TASK OBJECTIVE: Every line with the word "radii" in it should be extracted from the data that follows.
───── DATA FOR ANALYSIS
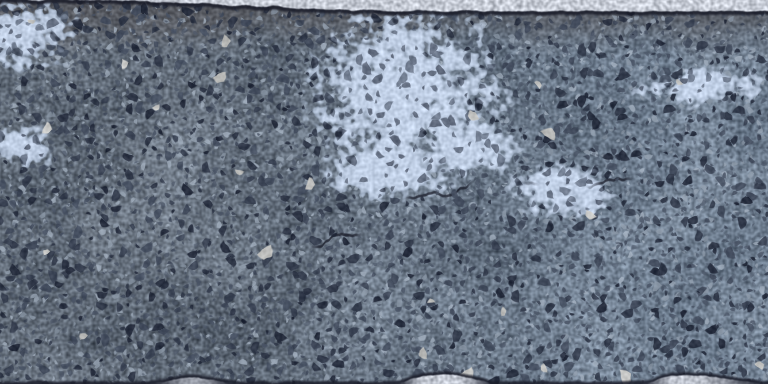
Give the GLSL for this texture, as a Shadertoy shader.

```glsl
// Weathered blue-grey concrete slab: dark and pale aggregate grains, crusts of
// pale lichen, a thin crack and chipped whitewash along the top and bottom.
// Gradient noise gives the mottling, jittered cells the grains, ellipses the crusts.

const vec3 STONE_LEFT   = vec3(0.395, 0.435, 0.485);
const vec3 STONE_RIGHT  = vec3(0.440, 0.500, 0.570);
const vec3 GRAIN_BLACK  = vec3(0.110, 0.135, 0.200);
const vec3 GRAIN_SLATE  = vec3(0.280, 0.320, 0.390);
const vec3 GRAIN_PALE   = vec3(0.600, 0.650, 0.710);
const vec3 PEBBLE       = vec3(0.800, 0.800, 0.790);
const vec3 LICHEN_DIM   = vec3(0.600, 0.660, 0.740);
const vec3 LICHEN_LIGHT = vec3(0.790, 0.850, 0.940);
const vec3 WHITEWASH    = vec3(0.780, 0.800, 0.840);
const vec3 SHADOW       = vec3(0.100, 0.110, 0.160);
const vec3 BROWN_STAIN  = vec3(0.290, 0.280, 0.290);

const float SOFTNESS   = 0.0022; // edge width of grains, in canvas heights
const float FINE_DEPTH = 0.20;   // strength of the small mottling
const float WIDE_DEPTH = 0.09;   // strength of the broad mottling

// Lichen crusts: centre, then radii
const int PATCHES = 7;
const vec4 LICHEN[PATCHES] = vec4[PATCHES](
    vec4(1.05, 0.76, 0.25, 0.22), vec4(1.02, 0.57, 0.18, 0.11),
    vec4(1.22, 0.62, 0.14, 0.09), vec4(1.47, 0.50, 0.14, 0.08),
    vec4(0.06, 0.91, 0.16, 0.09), vec4(0.04, 0.62, 0.09, 0.05),
    vec4(1.82, 0.77, 0.17, 0.05));

vec3 hash3(vec2 p) {
    vec3 q = fract(p.xyx * vec3(0.1031, 0.1030, 0.0973));
    q += dot(q, q.yxz + 33.33);
    return fract((q.xxy + q.yzz) * q.zyx);
}

vec2 gradient(vec2 cell) {
    float angle = 6.2832 * hash3(cell + 57.0).x;
    return vec2(cos(angle), sin(angle));
}

float noise(vec2 p) {
    vec2 i = floor(p), f = p - i;
    vec2 u = f * f * f * (f * (f * 6.0 - 15.0) + 10.0);
    vec2 e = vec2(1.0, 0.0);
    float low  = mix(dot(gradient(i), f), dot(gradient(i + e), f - e), u.x);
    float high = mix(dot(gradient(i + e.yx), f - e.yx),
                     dot(gradient(i + 1.0), f - 1.0), u.x);
    return mix(low, high, u.y);
}

float fbm(vec2 p) {
    float sum = 0.0, amp = 1.0;
    for (int i = 0; i < 4; i++) {
        sum += amp * noise(p);
        p = mat2(1.6, 1.2, -1.2, 1.6) * p + 7.3;
        amp *= 0.55;
    }
    return sum;
}

// Angular grains in jittered cells: x is coverage, y a random shade
vec2 grains(vec2 p, float size, float density, vec2 radii, float seed) {
    vec2 q = p / size, base = floor(q), result = vec2(0.0);
    float edge = max(SOFTNESS, 0.8 / iResolution.y) / size;
    for (int k = 0; k < 9; k++) {
        vec2 cell = base + vec2(k % 3 - 1, k / 3 - 1);
        vec3 place = hash3(cell + seed), look = hash3(cell + seed + 71.7);
        if (place.z > density) continue;
        float angle = 6.2832 * look.x, c = cos(angle), s = sin(angle);
        vec2 d = mat2(c, s, -s, c) * (q - cell - place.xy);
        d *= vec2(0.8, 1.2);
        float facets = max(abs(d.x) + 0.45 * d.y, abs(d.y) + 0.3 * d.x);
        float dist = mix(length(d), facets, 0.6);
        float radius = mix(radii.x, radii.y, look.y * look.y);
        float cover = 1.0 - smoothstep(-edge, edge, dist - radius);
        if (cover > result.x) result = vec2(cover, look.z);
    }
    return result;
}

float lichenField(vec2 p) {
    float field = -1.0;
    for (int i = 0; i < PATCHES; i++)
        field = max(field, 1.0 - length((p - LICHEN[i].xy) / LICHEN[i].zw));
    return field;
}

void mainImage(out vec4 fragColor, in vec2 fragCoord) {
    vec2 p = fragCoord / iResolution.y;
    p.x *= 2.0 * iResolution.y / iResolution.x;
    float wide = fbm(p * 3.5), fine = noise(p * 100.0) + 0.6 * noise(p * 47.0);
    vec2 warped = p + 0.003 * vec2(noise(p * 70.0), noise(p * 70.0 + 19.0));

    // Mottled stone, stained below the top edge
    vec3 color = mix(STONE_LEFT, STONE_RIGHT, smoothstep(0.3, 1.8, p.x + 0.3 * wide));
    color += WIDE_DEPTH * wide + FINE_DEPTH * fine * vec3(0.95, 1.0, 1.05);
    float stain = smoothstep(0.84, 1.0, p.y + 0.06 * wide);
    color = mix(color, BROWN_STAIN + 0.1 * fine, 0.6 * stain);

    // Pale and slate grains
    vec2 pale = grains(warped, 0.023, 0.40, vec2(0.12, 0.34), 11.0);
    color = mix(color, GRAIN_PALE + 0.16 * (pale.y - 0.5), 0.75 * pale.x);
    vec2 slate = grains(warped, 0.018, 0.45, vec2(0.14, 0.38), 37.0);
    color = mix(color, GRAIN_SLATE, slate.x * (0.4 + 0.5 * slate.y));

    // Lichen breaks into flecks toward its rim
    float field = lichenField(p + 0.025 * vec2(wide, fbm(p * 5.0 + 9.0)));
    float crust = 0.7 * field + 0.35 * fbm(p * 14.0) + 0.45 * noise(p * 50.0);
    float lichen = smoothstep(0.02, 0.20, crust) * smoothstep(-0.35, 0.05, field);
    vec3 lichenColor = mix(LICHEN_DIM, LICHEN_LIGHT, smoothstep(0.05, 0.4, crust));
    color = mix(color, lichenColor + 0.12 * fine, 0.92 * lichen);

    // Crack with gaps
    float crackY = mix(0.36, 0.52, smoothstep(0.78, 1.25, p.x)) + 0.035 * fbm(vec2(p.x * 9.0, 4.0));
    float crack = 1.0 - smoothstep(0.001, 0.006, abs(p.y - crackY));
    crack *= smoothstep(0.76, 0.84, p.x) * (1.0 - smoothstep(1.62, 1.72, p.x));
    color = mix(color, SHADOW, 0.75 * crack * smoothstep(-0.2, 0.15, noise(p * 11.0)));

    // Dark grains and scattered pebbles
    vec2 dark = grains(warped, 0.030, 0.72, vec2(0.13, 0.42), 83.0);
    color = mix(color, mix(GRAIN_BLACK, GRAIN_SLATE, dark.y) + 0.06 * fine,
                dark.x * (0.9 - 0.3 * lichen));
    vec2 pebble = grains(warped, 0.17, 0.38, vec2(0.04, 0.11), 129.0);
    color = mix(color, PEBBLE + 0.12 * (pebble.y - 0.7) + 0.08 * fine, 0.95 * pebble.x);

    // Chipped whitewash over a dark joint, top and bottom
    float ragged = 0.005 * fbm(vec2(p.x * 16.0, 2.0));
    float top = p.y - 1.0 + 0.030 * smoothstep(0.15, 1.1, p.x) + ragged;
    float chips = smoothstep(0.0, 0.3, noise(vec2(p.x * 3.2, 8.5)));
    float bottom = 0.024 * chips + ragged - p.y;
    float joint = max(smoothstep(-0.014, -0.004, top), smoothstep(-0.012, -0.002, bottom));
    float paint = max(smoothstep(-0.002, 0.004, top), smoothstep(-0.002, 0.004, bottom) * chips);
    color = mix(color, SHADOW, 0.85 * joint);
    color = mix(color, WHITEWASH + 0.25 * fine, paint);

    fragColor = vec4(clamp(color, 0.0, 1.0), 1.0);
}
```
──────────
EXERCISE RESPONSE:
// Lichen crusts: centre, then radii
vec2 grains(vec2 p, float size, float density, vec2 radii, float seed) {
        float radius = mix(radii.x, radii.y, look.y * look.y);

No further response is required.